        return@combine TasksUiModel(
            tasks = filterSortTasks(
                tasks,
                userPreferences.showCompleted,
                userPreferences.sortOrder
            ),
            showCompleted = userPreferences.showCompleted,
            sortOrder = userPreferences.sortOrder
        )
    }

The showCompletedTasks() function should now be updated to call userPreferencesRepository.updateShowCompleted(). As this is a suspend function, create a new coroutine in the viewModelScope:

fun showCompletedTasks(show: Boolean) {
    viewModelScope.launch {
        userPreferencesRepository.updateShowCompleted(show)
    }
}

userPreferencesRepository functions enableSortByDeadline() and enableSortByPriority() are now suspend functions so they should also be called in a new coroutine, launched in the viewModelScope:

fun enableSortByDeadline(enable: Boolean) {
    viewModelScope.launch {
       userPreferencesRepository.enableSortByDeadline(enable)
    }
}

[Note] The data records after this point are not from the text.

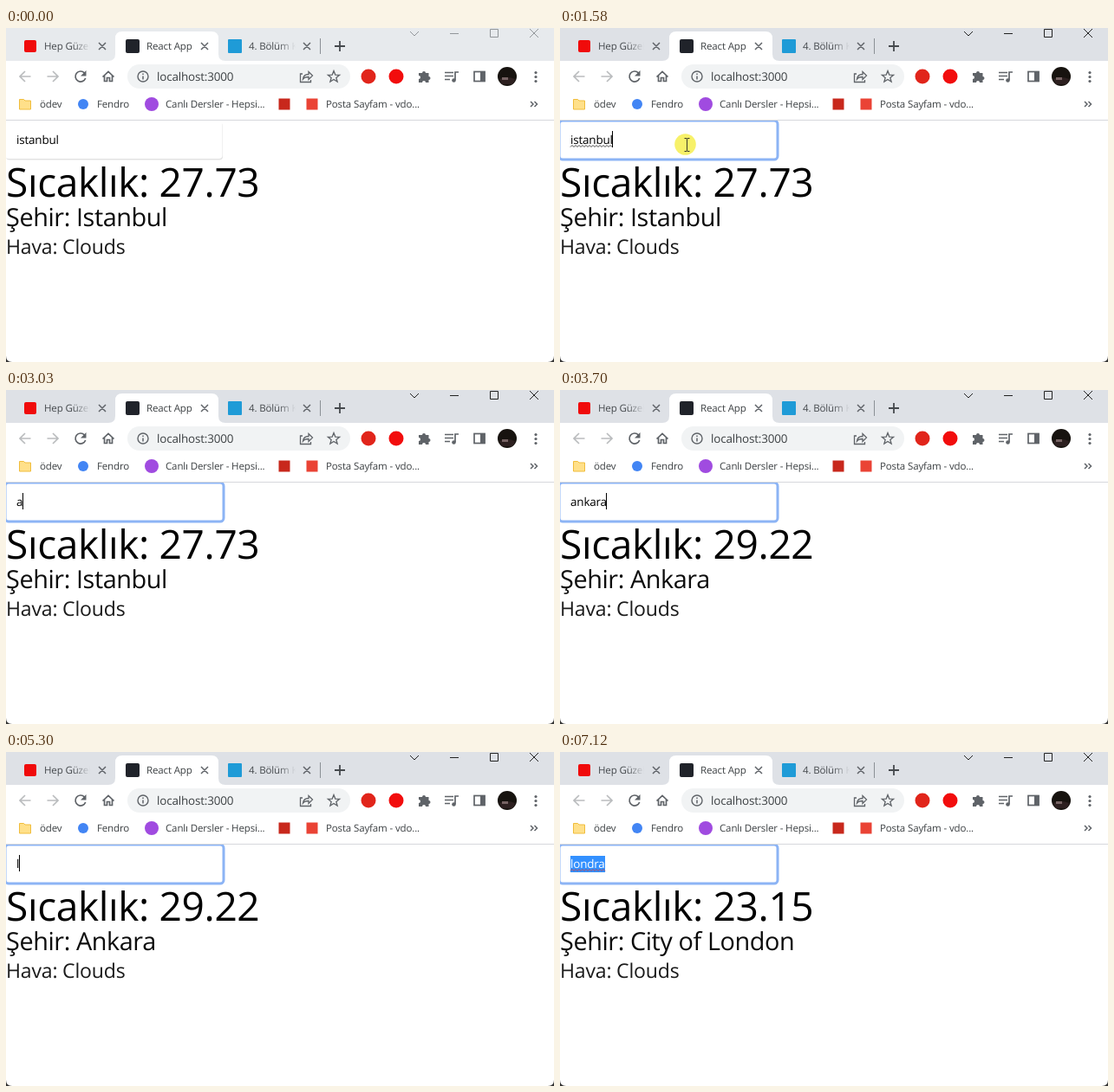
Animation, 632 px wide and 386 px high, one loop 8000 ms. Source, as an HTML page:

```html
<!DOCTYPE html>
<html lang="tr">
<head>
<meta charset="utf-8">
<title>React App</title>
<style>
  html, body { margin: 0; width: 100%; height: 100%; overflow: hidden; background: #fff; }
  svg { display: block; width: 632px; height: 386px; }
  text { font-family: "Open Sans", "Noto Sans", sans-serif; white-space: pre; text-rendering: geometricPrecision; }
  .line { fill: none; stroke: #5f6368; stroke-width: 1.7; }
  .x { fill: none; stroke: #5f6368; stroke-width: 1.5; }
</style>
</head>
<body>
<svg id="stage" viewBox="0 0 632 386">
  <defs>
    <linearGradient id="fadeA" gradientUnits="userSpaceOnUse" x1="78" x2="97" y1="0" y2="0">
      <stop stop-color="#45494d"/><stop offset="1" stop-color="#45494d" stop-opacity="0"/>
    </linearGradient>
    <linearGradient id="fadeB" gradientUnits="userSpaceOnUse" x1="314" x2="334" y1="0" y2="0">
      <stop stop-color="#45494d"/><stop offset="1" stop-color="#45494d" stop-opacity="0"/>
    </linearGradient>
    <clipPath id="page"><rect y="107" width="632" height="279"/></clipPath>
  </defs>

  <!-- tab strip -->
  <rect id="strip" width="632" height="39"/>
  <path d="M118 38Q126 38 126 30V12Q126 4 134 4H237Q245 4 245 12V30Q245 38 253 38Z" fill="#fff"/>
  <rect x="21" y="14" width="14" height="14" rx="2" fill="#f00b0b"/>
  <rect x="138" y="13" width="16" height="16" rx="2" fill="#20232a"/>
  <rect x="256" y="13" width="16" height="16" rx="1" fill="#1f9bd7"/>
  <path class="x" d="M107 17l8 8m0-8l-8 8M225 17l8 8m0-8l-8 8M343 17l8 8m0-8l-8 8"/>
  <path d="M362.5 12V30" stroke="#8b9096"/>
  <path d="M379 21h12M385 15v12" stroke="#45494d" stroke-width="1.8"/>
  <g id="controls" fill="none">
    <path d="M466 4l5 5 5-5M512 6.5h10M558.500 1.500h9v9h-9zM604 1l10 10m0-10l-10 10"/>
  </g>

  <!-- toolbar -->
  <rect y="38" width="632" height="69" fill="#fff"/>
  <path d="M28.500 56H16M22 50l-6 6 6 6M47.500 56H60M54 50l6 6-6 6" class="line" style="stroke:#babcbe"/>
  <path class="line" d="M90.500 52A6 6 0 1 0 91.700 58"/>
  <path d="M92.500 49v6.500h-6.500z" fill="#5f6368"/>
  <path class="line" d="M111.500 56.500l6.500-6 6.500 6M113.500 55v6.500h3v-4h3v4h3V55"/>
  <rect x="140" y="42" width="257" height="28" rx="14" fill="#f1f3f4"/>
  <circle cx="158" cy="56" r="6" class="line" style="stroke-width:1.400"/>
  <path d="M158 52.500v1.500M158 55.500v4" stroke="#5f6368" stroke-width="1.500"/>
  <path class="line" style="stroke-width:1.300" d="M342 53h-2.500v9.500h12V60M342.500 59c.5-4 3-5.500 6.500-5.500V50.500l4.500 4.500-4.500 4.500v-3c-3 0-5 .5-6.500 2.500z"/>
  <path id="star" class="line" style="stroke-width:1.300"/>
  <circle cx="418" cy="56" r="8.500" fill="#e1251b"/>
  <circle cx="450" cy="56" r="8.500" fill="#f20d0d"/>
  <path fill="#5f6368" d="M476 52h4a2 2 0 1 1 4 0h3.500v4a2 2 0 1 1 0 4v3H484a2 2 0 1 0-4 0H476v-4a2 2 0 1 0 0-4z"/>
  <path class="line" d="M506 51.500h10M506 55.500h10M506 59.500h6M518 60V51h4"/>
  <circle cx="516.500" cy="60.500" r="2.300" fill="#5f6368"/>
  <rect x="540" y="50.500" width="12" height="11" class="line"/>
  <rect x="547" y="50" width="5.500" height="12" fill="#5f6368"/>
  <circle cx="578" cy="56" r="11" fill="#17130f"/>
  <path d="M569 59q9-4 18 0a11 11 0 0 1-3 6h-12z" fill="#2d2020"/>
  <path d="M572 57h7v3h-7z" fill="#766363"/>
  <g fill="#5f6368"><circle cx="611" cy="51.500" r="1.600"/><circle cx="611" cy="56.500" r="1.600"/><circle cx="611" cy="61.500" r="1.600"/></g>

  <!-- bookmarks -->
  <path d="M16 82.500h4.500l1.500 1.500h6.500v10H15.500v-11.500z" fill="#ffe08a" stroke="#f0bd3c"/>
  <circle cx="89" cy="88" r="6" fill="#4285f4"/>
  <circle cx="168" cy="88" r="8" fill="#a04be0"/>
  <rect x="314.500" y="81.500" width="13" height="13" fill="#c8281c"/>
  <rect x="346.500" y="81.500" width="13" height="13" fill="#ea4335"/>
  <path d="M605 85l3 3-3 3M609.500 85l3 3-3 3" class="line" style="stroke-width:1.500"/>
  <path d="M0 106.500H632" stroke="#d6d8dc"/>

  <!-- page -->
  <g clip-path="url(#page)">
    <rect x="0" y="109" width="250" height="43.500" rx="4" fill="#e3e3e3"/>
    <rect x="-1" y="104" width="250.500" height="47" rx="4" fill="#fff"/>
    <rect id="ring" x="-1" y="107" width="252" height="45" rx="4" fill="#fff" stroke="#8cb4f5" stroke-width="3"/>
  </g>
  <circle id="halo" r="12.300" fill="#f7f169"/>
  <rect id="mark" x="12" y="120" width="40" height="19" fill="#3390ff"/>
  <g id="labels"></g>
  <path id="wave" fill="none" stroke-width="1"/>
  <rect id="caret" y="119" width="1" height="19" fill="#000"/>
  <path id="beam" d="M-3 -7.500h2.500l.5.500.5-.5H3M0 -7V7M-3 7.500h2.500l.5-.5.500.5H3" fill="none" stroke="#3a3a2a"/>
  <path id="arrow" d="M0 0V16.500L3.800 13 6.300 18.700 8.700 17.600 6.200 12H11.500Z" fill="#fff" stroke="#000"/>
  <path d="M0 379V386H7Q0 386 0 379ZM632 379V386H625Q632 386 632 379Z" fill="#333"/>
</svg>

<script>
const LOOP = 8000;
const $ = id => document.getElementById(id);
const set = (el, attrs) => { for (const k in attrs) el.setAttribute(k, attrs[k]); };
const show = (id, on) => { $(id).style.display = on ? "" : "none"; };

function label(x, y, size, str, fill = "#3c4043", gap = -0.012) {
  const el = document.createElementNS("http://www.w3.org/2000/svg", "text");
  set(el, { x, y, fill, "font-size": size * 0.96, "letter-spacing": size * gap });
  el.textContent = str;
  $("labels").append(el);
  return el;
}

label(44, 25, 12, "Hep Güzel", "url(#fadeA)");
label(162, 25, 12, "React App");
label(280, 25, 12, "4. Bölüm K", "url(#fadeB)");
label(174, 61, 14, "localhost:3000");
label(39, 92, 12, "ödev");
label(105, 92, 12, "Fendro");
label(184, 92, 12, "Canlı Dersler - Hepsi...");
label(369, 92, 12, "Posta Sayfam - vdo...");

const field = label(12, 134, 14, "", "#000");
const temp = label(0, 195, 48, "", "#000", -0.008);
const city = label(0, 229, 30, "", "#0c0c0c", -0.0136);
label(0, 261, 24, "Hava: Clouds", "#1a1a1a", -0.008);

const starPts = Array.from({ length: 10 }, (_, i) => {
  const a = i * Math.PI / 5 - Math.PI / 2, r = i % 2 ? 3 : 7;
  return (378 + r * Math.cos(a)).toFixed(2) + " " + (56.5 + r * Math.sin(a)).toFixed(2);
});
$("star").setAttribute("d", "M" + starPts.join("L") + "Z");

const wavePath = w => {
  let d = "M12 137.500";
  for (let x = 2, up = true; x <= w; x += 2, up = !up) d += "L" + (12 + x) + " " + (up ? 135.5 : 137.5);
  return d;
};

// start, text, caret x (0 = hidden), width of selection
const typing = [
  [0, "istanbul", 0, 0], [1500, "istanbul", 60, 0], [1970, "istanbul", 0, 49],
  [3030, "a", 19, 0], [3130, "an", 27, 0], [3230, "ank", 34, 0],
  [3380, "anka", 41, 0], [3460, "ankar", 46, 0], [3620, "ankara", 53, 0],
  [4180, "ankara", 0, 0], [4640, "ankara", 0, 41],
  [5300, "l", 15, 0], [5560, "lo", 23, 0], [5690, "lon", 31, 0], [5820, "lond", 39, 0],
  [6020, "londr", 45, 0], [6190, "londra", 51, 0], [6730, "londra", 0, 0], [7120, "londra", 0, 40]
];
const weather = [
  [0, "27.73", "Istanbul"], [3700, "29.22", "Ankara"],
  [5820, "24.28", "Lon"], [6270, "23.15", "City of London"]
];
const at = (table, t) => table.filter(row => row[0] <= t).pop();

function pointer(t) {
  if (t >= 1500) return [144.5, 134.5];
  const p = Math.min(1, Math.floor((t - 660) / 70) / 11);
  const e = 1 - (1 - p) ** 2;
  return [438.5 - 283 * e, 275 - 140.5 * e];
}

function draw(t) {
  const active = t >= 1500;
  $("strip").setAttribute("fill", active ? "#dee1e6" : "#e7eaed");
  $("controls").setAttribute("stroke", active ? "#222" : "#92969a");
  $("ring").setAttribute("opacity", active ? (t < 1580 ? 0.5 : 1) : 0);

  const [, str, caretX, sel] = at(typing, t);
  field.textContent = str;
  field.setAttribute("fill", sel ? "#fff" : "#000");
  show("caret", caretX);
  $("caret").setAttribute("x", caretX);
  show("mark", sel);
  $("mark").setAttribute("width", sel);

  const clicked = t >= 1580 && t < 1970;
  show("wave", clicked || sel);
  set($("wave"), { d: wavePath(sel || 49), stroke: sel ? "#b0485c" : "#444" });

  const [, deg, place] = at(weather, t);
  temp.textContent = "Sıcaklık: " + deg;
  city.textContent = "Şehir: " + place;

  const visible = t >= 660 && t < 1900;
  const [x, y] = pointer(t);
  const overText = x < 280 && y < 200;
  show("halo", visible);
  show("beam", visible && overText);
  show("arrow", visible && !overText);
  set($("halo"), { cx: x, cy: y });
  $("beam").setAttribute("transform", `translate(${Math.round(x + 1) + 0.5} ${Math.round(y)})`);
  $("arrow").setAttribute("transform", `translate(${Math.round(x) + 0.5} ${Math.round(y) + 0.5})`);
}

const start = performance.now();
function tick() {
  draw((performance.now() - start) % LOOP);
  requestAnimationFrame(tick);
}
tick();
</script>
</body>
</html>
```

fun enableSortByPriority(enable: Boolean) {
    viewModelScope.launch {
        userPreferencesRepository.enableSortByPriority(enable)
    }
}

Clean up UserPreferencesRepository

Let's remove the fields and methods that are no longer needed. You should be able to delete the following:

Our app should now compile successfully. Let's run it to see if the show completed and sort order flags are saved correctly.

Check out the preferences branch of the codelab repo to compare your changes.

Now that you migrated to Preferences DataStore let's recap what we've learned: